Daylife/Reuters Pictures used by permission
Icelanders rejected a depositor claims accord with the U.K. and Netherlands, forcing an international court battle that the island’s government said will probably last a year.
A final count showed 59.7 percent of voters said no to the so-called Icesave agreement, while 40.1 percent said yes, with voter turnout estimated at 75 percent…
… Prime Minister Johanna Sigurdardottir said in an interview with broadcaster RUV, immediately after the first results were published. “We will, of course, defend Iceland’s interests vigorously in this matter.”
The government had hoped an Icesave deal would restore investor and diplomatic relations and end the financial isolation that has stalled Iceland’s resurrection from its 2008 banking collapse. The failure of Landsbanki Islands hf, which offered the high-yielding Icesave accounts over the internet, threatened to leave 350,000 British and Dutch depositors in the lurch. They were repaid by their governments, which are now turning to the Icelandic state for compensation…
President Olafur R. Grimsson said the referendum “enabled the nation to regain its democratic self-confidence and to express sovereign authority in its own affairs,” in a speech yesterday. Three days after his veto, he said he rejected the accord because Iceland’s legal obligation to pay is “unclear,” adding the matter shows that European banking laws haven’t been “thoroughly thought out.”
The result of the Icesave referendum shows most voters agree…
The latest estimates of Landsbanki’s assets “indicate that the estate will be able to pay over 90 percent of claims for deposits,” the government said in a statement.

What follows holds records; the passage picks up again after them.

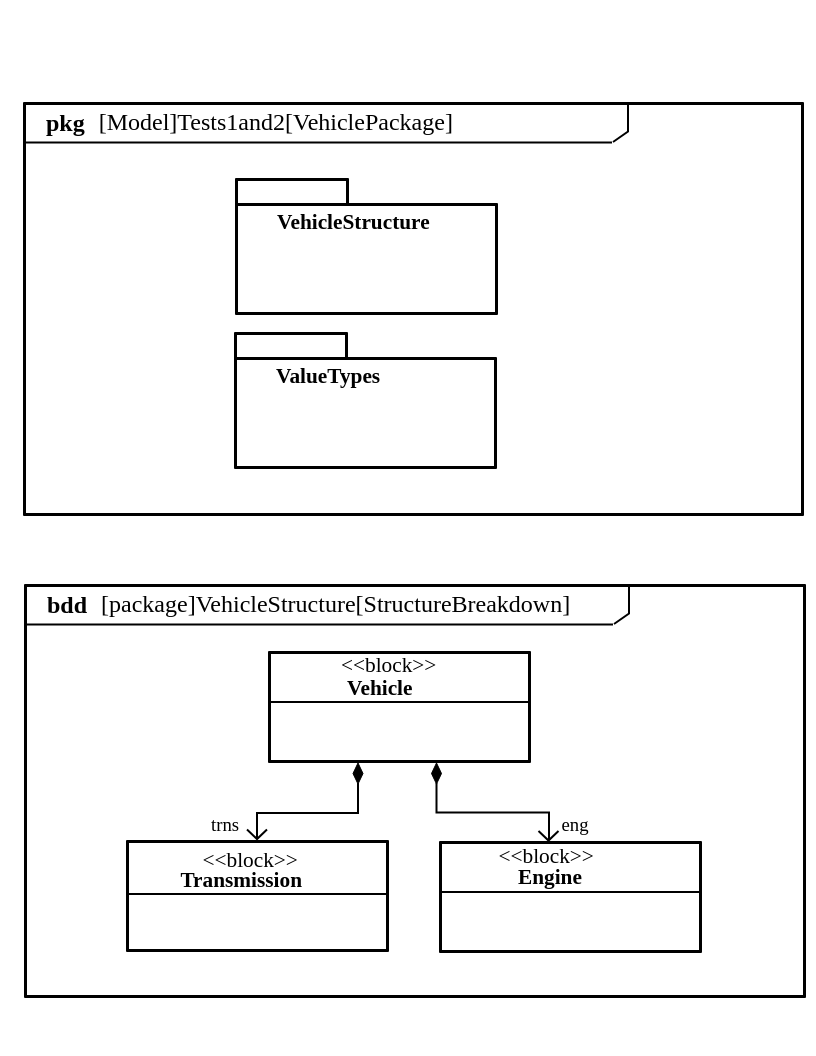
<!DOCTYPE html>
<html lang="en">
<head>
<meta charset="utf-8">
<title>Vehicle package and block definition diagrams</title>
<style>
:root {
  --ink: #000;
  --paper: #fff;
  --outline: 3px solid var(--ink);
  --rule: 2px solid var(--ink);
}
* { box-sizing: border-box; margin: 0; padding: 0; }
body {
  width: 816px;
  height: 1056px;
  overflow: hidden;
  background: var(--paper);
  color: var(--ink);
  font: 21.3px/1 "Liberation Serif", "Times New Roman", serif;
  white-space: nowrap;
}
.sheet {
  display: flex;
  flex-direction: column;
  gap: 68px;
  width: 816px;
  height: 1056px;
  padding: 102px 0 0 23px;
}
.frame {
  position: relative;
  flex: none;
  width: 781px;
  height: 414px;
  border: var(--outline);
  border-radius: 1px;
}
.frame-bdd { margin-left: 1px; width: 782px; }

.frame-title {
  display: flex;
  gap: 14px;
  padding: 5px 0 0 20px;
  font-size: 24px;
  font-weight: normal;
}
.frame-title b { padding-top: 1px; }
.frame-lines {
  position: absolute;
  inset: 0;
  width: 100%;
  height: 100%;
  fill: none;
  stroke: var(--ink);
  stroke-width: 2;
}
.diamond { fill: var(--ink); stroke-width: 1; }

.package { position: absolute; width: 263px; }
.package-tab { width: 114px; height: 28px; border: var(--outline); border-radius: 1px; }
.package-body {
  height: 112px;
  margin-top: -3px;
  padding: 6px 0 0 39px;
  border: var(--outline);
  border-radius: 1px;
}
.package h2 { font-size: 21.3px; }
.vehicle-structure { left: 209px; top: 73px; }
.value-types { left: 208px; top: 227px; }

.block {
  position: absolute;
  width: 263px;
  height: 112px;
  border: var(--outline);
  border-radius: 1px;
}
.block header { height: 49px; border-bottom: var(--rule); }
.block h2 { font-size: 21.3px; line-height: inherit; padding-left: var(--name-x); }
.block p { padding-left: var(--stereotype-x); }
.vehicle { left: 241px; top: 64px; line-height: 23px; --stereotype-x: 70px; --name-x: 76px; }
.transmission { left: 99px; top: 253px; line-height: 20px; --stereotype-x: 73.5px; --name-x: 51.5px; }
.transmission header { height: 52px; padding-top: 7px; }
.engine { left: 412px; top: 254px; line-height: 21px; --stereotype-x: 56.5px; --name-x: 76px; }
.engine header { padding-top: 2px; }

.role { position: absolute; top: 229px; font-size: 18.7px; }
.role-trns { left: 184px; }
.role-eng { left: 534.5px; }
</style>
</head>
<body>
<main class="sheet">

  <section class="frame frame-pkg">
    <svg class="frame-lines" aria-hidden="true">
      <defs>
        <path id="title-tab" d="M0 37.5H586M587 37L602 26.5V0"/>
      </defs>
      <use href="#title-tab"/>
    </svg>
    <h1 class="frame-title"><b>pkg</b><span>[Model]Tests1and2[VehiclePackage]</span></h1>

    <article class="package vehicle-structure">
      <div class="package-tab"></div>
      <div class="package-body"><h2>VehicleStructure</h2></div>
    </article>
    <article class="package value-types">
      <div class="package-tab"></div>
      <div class="package-body"><h2>ValueTypes</h2></div>
    </article>
  </section>

  <section class="frame frame-bdd">
    <svg class="frame-lines" aria-hidden="true">
      <defs>
        <path id="diamond" class="diamond" d="M0 0L5 10.5L0 21L-5 10.5Z"/>
        <path id="arrowhead" d="M-10 -9.5L0 0L10 -9.5"/>
      </defs>
      <use href="#title-tab"/>
      <g class="part-transmission">
        <use href="#diamond" x="331" y="176"/>
        <path d="M331 196V226H230V252"/>
        <use href="#arrowhead" x="230" y="252"/>
      </g>
      <g class="part-engine">
        <use href="#diamond" x="409.5" y="176"/>
        <path d="M409.5 196V225.5H522V253"/>
        <use href="#arrowhead" x="521.5" y="253.5"/>
      </g>
    </svg>
    <h1 class="frame-title"><b>bdd</b><span>[package]VehicleStructure[StructureBreakdown]</span></h1>

    <article class="block vehicle">
      <header><p>&lt;&lt;block&gt;&gt;</p><h2>Vehicle</h2></header>
    </article>
    <article class="block transmission">
      <header><p>&lt;&lt;block&gt;&gt;</p><h2>Transmission</h2></header>
    </article>
    <article class="block engine">
      <header><p>&lt;&lt;block&gt;&gt;</p><h2>Engine</h2></header>
    </article>

    <span class="role role-trns">trns</span>
    <span class="role role-eng">eng</span>
  </section>

</main>
</body>
</html>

Some estimates even put the coverage ratio at 100 percent, it said.
“Hence, the Netherlands and the U.K. will receive a refund of the funds spent to compensate depositors, regardless of the judicial process which will now be launched,” Iceland Finance Ministry spokeswoman Rosa Bjork Brynjolfsdottir said.
Bravo to the people of Iceland for sticking to their guns. Bailouts, nationalization,TARP programs all had different goals and dramatically different contexts from each other. The people of Iceland see a difference that the bankers and politicians of the Netherlands and the UK don’t see – or don’t care about.
Iceland is a nation I love not only for the natural wonders of the nation; but, their history of fighting for peoples’ rights. They have the longest-sitting democratic parliament in the world – and could offer about a hundred lessons to the Killer Klowns in Kongress.